Were you familiar with the movie?

Natasia Demetriou: “I’ve seen the film and I thought it was rubbish. No, I knew the film and I love Flight of the Conchords, I loved Eagle Vs. Shark.”

What’s your background in comedy?

Natasia Demetriou: “I started out doing live comedy. I was in a sketch group called Oyster Eyes with Phoebe Walsh who’s one of my best friends who’s just written on Four Weddings and a Funeral for Hulu. So. that’s exciting.

So I did live comedy. I did the Edinburgh Festival in England which is a comedy festival, and then I did a double act and I’m writing a sketch show with my double act partner now for the BBC. Me and my brother make a TV show called Stath Lets Flats which is on Channel Four. So I’ve just been a comedy actress and writer for a number of years and then got this audition. Basically I was in a film, I had one line in a film.”

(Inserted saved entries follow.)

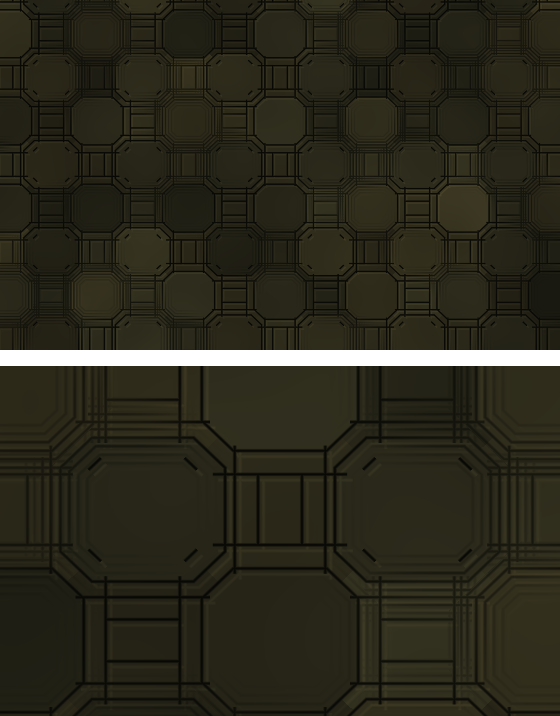
Top, the full canvas; bottom, a detail of the centre.
A Shadertoy shader for this pattern:

```glsl
float hash(vec2 p) {
    return fract(sin(dot(p, vec2(127.1, 311.7))) * 43758.5);
}

vec2 gradientAt(vec2 p) {
    float angle = 6.2832 * hash(p);
    return vec2(cos(angle), sin(angle));
}

float gradientNoise(vec2 p) {
    vec2 i = floor(p), f = fract(p);
    vec2 u = f * f * f * (f * (f * 6.0 - 15.0) + 10.0);
    vec2 e = vec2(1.0, 0.0);
    return mix(mix(dot(gradientAt(i), f), dot(gradientAt(i + e), f - e), u.x),
               mix(dot(gradientAt(i + e.yx), f - e.yx), dot(gradientAt(i + 1.0), f - 1.0), u.x), u.y);
}

// Nearest checkerboard cell centre of the given parity
vec2 checkerCentre(vec2 p, float parity) {
    p.x -= parity;
    vec2 r = floor(vec2(p.x + p.y, p.x - p.y) * 0.5 + 0.5);
    return vec2(r.x + r.y + parity, r.x - r.y);
}

float octagon(vec2 p, float wide) {
    p = abs(p);
    vec2 side = p - vec2(0.57 + 0.03 * wide, 0.55);
    return max(max(side.x, side.y), (p.x + p.y - 0.89 - 0.03 * wide) * 0.707);
}

float stroke(float d, float pixel) {
    return 1.0 - smoothstep(0.1 * pixel, 0.016 + 0.5 * pixel, abs(d));
}

float below(float x, float limit, float pixel) {
    return 1.0 - smoothstep(limit - 0.5 * pixel, limit + 0.5 * pixel, x);
}

float grooveDepth(vec2 p, float pixel) {
    vec2 plate = checkerCentre(p, 0.0), gap = checkerCentre(p, 1.0);
    vec2 a = abs(p - plate), b = abs(p - gap);
    if (mod(gap.y, 2.0) > 0.5) b = b.yx;
    float wide = mod(plate.y, 2.0);
    float d = octagon(a, wide);
    float wear = smoothstep(-0.2, 0.35, gradientNoise(p * 0.55 + 3.7));

    // Plate outline, rails and rungs
    float depth = stroke(d, pixel);
    depth = max(depth, stroke(b.x - 0.27, pixel) * below(b.y, 0.49, pixel));
    depth = max(depth, stroke(b.y - 0.16, pixel) * below(b.x, 0.27, pixel));
    depth = max(depth, stroke(b.y - 0.33, pixel) * below(b.x, 0.49, pixel));
    depth *= 1.0 - 0.4 * wear;

    // Short chamfer notches on alternate rows
    float notch = stroke((a.x + a.y - 0.7) * 0.707, pixel) * below(abs(a.x - a.y), 0.09, pixel);
    depth = max(depth, notch * wide);

    // Faint echoes of the outline, rails and rungs where the relief is worn
    for (float k = 1.0; k < 4.0; k++) {
        float echo = stroke(abs(d) - 0.065 * k, pixel);
        echo = max(echo, stroke(b.x - 0.27 - 0.05 * k, pixel) * below(b.y, 0.49, pixel));
        echo = max(echo, stroke(b.y - 0.33 + 0.06 * k, pixel) * below(b.x, 0.4, pixel));
        depth = max(depth, echo * wear * 0.5 / k);
    }
    return depth;
}

vec3 cellColour(vec2 id) {
    float tone = 0.58 + 0.5 * gradientNoise(id * 0.37 + 0.2) + 0.46 * (hash(id + 9.0) - 0.5);
    vec3 colour = mix(vec3(0.088, 0.085, 0.058), vec3(0.222, 0.209, 0.13), clamp(tone, 0.0, 1.0));
    return colour * (1.0 + vec3(0.05, 0.0, -0.05) * (hash(id + 41.0) - 0.5));
}

void mainImage(out vec4 fragColor, in vec2 fragCoord) {
    // Unit cells: plates sit on every second one
    vec2 p = (fragCoord - 0.5 * iResolution.xy) / iResolution.y;
    p = p * vec2(7.65, 8.03) + vec2(0.0, 0.76);
    float pixel = 8.0 / iResolution.y;

    vec2 plate = checkerCentre(p, 0.0), gap = checkerCentre(p, 1.0);
    float d = octagon(p - plate, mod(plate.y, 2.0));
    vec3 colour = mix(cellColour(plate), cellColour(gap) * 0.97, smoothstep(-0.03, 0.05, d));
    colour *= 1.0 + 0.12 * gradientNoise(p * 0.8);

    // Carved shadow with a lit lower right lip
    float depth = grooveDepth(p, pixel);
    float lip = max(grooveDepth(p + vec2(-0.04, 0.045), pixel) - depth, 0.0);
    colour = mix(colour, vec3(0.02, 0.02, 0.012), 0.92 * depth) * (1.0 + 0.25 * lip);
    fragColor = vec4(colour, 1.0);
}
```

Which movie?

Natasia Demetriou: “Called The Festival, written and directed by Iain Morris and Jemaine’s in that film. One of my best friends, Claudia O’Doherty is in that film so we were all having a dinner, a cast dinner, and very serendipitously I was seated next to Jemaine at this dinner. And I was like, ‘Oh my god, I’m sitting next to Jermaine.’ And then he was like, ‘I know who you are.’ I was like, ‘How do you know who I am?’ He was like, ‘I did a podcast called The Adam Buxton Podcast’ – who’s a British comedian – ‘and I really liked it. And you’re Greek. My wife’s Greek.’

So, we had a lot to talk about. Then six months later I got the audition. I messaged him on Twitter being like, ‘I’m so sorry I did such a bad audition.’ He just messaged me back in true Jemaine style being like, ‘It wasn’t bad. It was excellent.’ And then I got a callback and then I got the part. It was very exciting.”